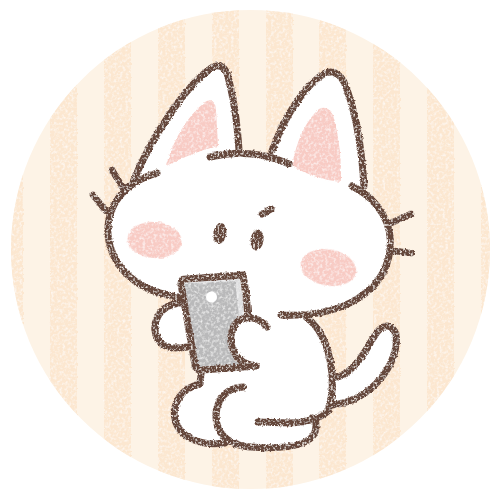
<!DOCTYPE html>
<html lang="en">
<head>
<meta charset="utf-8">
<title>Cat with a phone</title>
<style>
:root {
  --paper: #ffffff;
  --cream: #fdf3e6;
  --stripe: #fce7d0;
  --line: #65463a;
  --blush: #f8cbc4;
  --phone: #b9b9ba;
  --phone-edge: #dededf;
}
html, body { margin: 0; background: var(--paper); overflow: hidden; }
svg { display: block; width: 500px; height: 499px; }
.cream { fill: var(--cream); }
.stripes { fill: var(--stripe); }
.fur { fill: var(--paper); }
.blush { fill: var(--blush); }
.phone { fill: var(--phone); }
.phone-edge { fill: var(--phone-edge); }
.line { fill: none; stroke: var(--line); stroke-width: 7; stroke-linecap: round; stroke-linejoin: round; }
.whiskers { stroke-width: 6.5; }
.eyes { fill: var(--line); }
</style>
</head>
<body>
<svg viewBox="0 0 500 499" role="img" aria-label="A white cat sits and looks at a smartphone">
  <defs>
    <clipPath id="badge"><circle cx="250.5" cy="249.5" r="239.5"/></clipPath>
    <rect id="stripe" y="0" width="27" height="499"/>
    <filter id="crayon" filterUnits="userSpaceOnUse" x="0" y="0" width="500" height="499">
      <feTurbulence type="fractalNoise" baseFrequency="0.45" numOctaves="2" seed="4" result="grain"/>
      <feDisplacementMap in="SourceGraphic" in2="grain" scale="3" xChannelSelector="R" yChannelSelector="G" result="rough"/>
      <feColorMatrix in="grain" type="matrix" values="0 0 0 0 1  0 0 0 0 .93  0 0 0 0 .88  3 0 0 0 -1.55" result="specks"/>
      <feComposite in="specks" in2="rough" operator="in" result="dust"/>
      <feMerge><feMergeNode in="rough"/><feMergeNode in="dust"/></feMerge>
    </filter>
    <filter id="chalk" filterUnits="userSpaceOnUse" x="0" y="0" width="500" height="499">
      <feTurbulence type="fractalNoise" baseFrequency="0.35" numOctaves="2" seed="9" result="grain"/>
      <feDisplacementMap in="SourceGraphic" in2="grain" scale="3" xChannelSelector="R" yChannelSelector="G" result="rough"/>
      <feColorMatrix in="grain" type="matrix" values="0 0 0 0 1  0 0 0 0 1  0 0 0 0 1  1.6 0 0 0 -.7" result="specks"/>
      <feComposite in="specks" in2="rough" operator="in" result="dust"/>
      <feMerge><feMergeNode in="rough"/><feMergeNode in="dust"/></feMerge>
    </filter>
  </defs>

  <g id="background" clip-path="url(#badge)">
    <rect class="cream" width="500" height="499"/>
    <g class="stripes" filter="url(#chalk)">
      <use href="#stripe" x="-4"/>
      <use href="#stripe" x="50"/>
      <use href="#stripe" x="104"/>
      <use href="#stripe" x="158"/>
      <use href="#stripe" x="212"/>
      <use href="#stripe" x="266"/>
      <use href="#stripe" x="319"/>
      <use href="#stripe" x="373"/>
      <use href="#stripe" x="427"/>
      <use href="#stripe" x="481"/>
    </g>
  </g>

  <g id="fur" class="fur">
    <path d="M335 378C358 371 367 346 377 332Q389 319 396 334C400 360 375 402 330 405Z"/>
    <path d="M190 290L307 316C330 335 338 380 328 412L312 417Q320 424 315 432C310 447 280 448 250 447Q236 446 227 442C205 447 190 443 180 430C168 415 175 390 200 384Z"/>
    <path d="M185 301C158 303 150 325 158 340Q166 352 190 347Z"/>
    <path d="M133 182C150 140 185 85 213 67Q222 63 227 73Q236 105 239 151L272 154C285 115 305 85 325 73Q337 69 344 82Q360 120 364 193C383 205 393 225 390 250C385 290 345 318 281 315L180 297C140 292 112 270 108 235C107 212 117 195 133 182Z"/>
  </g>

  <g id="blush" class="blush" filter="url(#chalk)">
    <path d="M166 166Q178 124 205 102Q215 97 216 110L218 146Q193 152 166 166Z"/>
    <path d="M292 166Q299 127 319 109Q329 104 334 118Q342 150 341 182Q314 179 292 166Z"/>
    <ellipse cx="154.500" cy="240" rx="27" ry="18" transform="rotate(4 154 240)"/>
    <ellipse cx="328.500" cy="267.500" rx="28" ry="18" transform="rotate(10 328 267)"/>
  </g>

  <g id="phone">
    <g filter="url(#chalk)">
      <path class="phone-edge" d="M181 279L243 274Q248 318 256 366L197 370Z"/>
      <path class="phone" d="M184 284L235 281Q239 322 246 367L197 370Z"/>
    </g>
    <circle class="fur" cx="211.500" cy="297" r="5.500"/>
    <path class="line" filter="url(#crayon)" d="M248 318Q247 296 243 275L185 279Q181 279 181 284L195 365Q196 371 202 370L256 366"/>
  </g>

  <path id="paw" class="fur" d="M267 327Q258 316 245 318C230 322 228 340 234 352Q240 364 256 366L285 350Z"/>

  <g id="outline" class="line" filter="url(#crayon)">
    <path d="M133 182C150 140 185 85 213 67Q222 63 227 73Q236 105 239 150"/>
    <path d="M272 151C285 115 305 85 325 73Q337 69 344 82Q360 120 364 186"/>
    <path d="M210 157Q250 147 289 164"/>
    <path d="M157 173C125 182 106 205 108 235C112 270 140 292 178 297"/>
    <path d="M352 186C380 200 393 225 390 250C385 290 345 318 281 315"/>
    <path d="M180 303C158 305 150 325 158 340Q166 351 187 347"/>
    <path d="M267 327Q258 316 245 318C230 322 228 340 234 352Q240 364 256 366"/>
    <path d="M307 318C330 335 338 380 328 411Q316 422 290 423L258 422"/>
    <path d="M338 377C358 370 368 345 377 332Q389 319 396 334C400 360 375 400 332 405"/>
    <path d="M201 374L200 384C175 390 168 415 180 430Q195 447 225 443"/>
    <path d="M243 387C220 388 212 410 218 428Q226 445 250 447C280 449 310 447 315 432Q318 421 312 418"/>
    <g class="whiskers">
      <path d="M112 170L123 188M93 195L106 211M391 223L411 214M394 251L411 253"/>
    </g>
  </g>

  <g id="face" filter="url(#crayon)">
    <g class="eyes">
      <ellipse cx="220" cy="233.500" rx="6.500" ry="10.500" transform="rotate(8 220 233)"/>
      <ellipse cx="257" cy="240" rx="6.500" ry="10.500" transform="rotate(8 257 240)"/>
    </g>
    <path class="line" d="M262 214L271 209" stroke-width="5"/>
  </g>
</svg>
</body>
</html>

Task: Look through the entries above. Copy out every line holding the word "paper".

Expected answer:
  --paper: #ffffff;
html, body { margin: 0; background: var(--paper); overflow: hidden; }
.fur { fill: var(--paper); }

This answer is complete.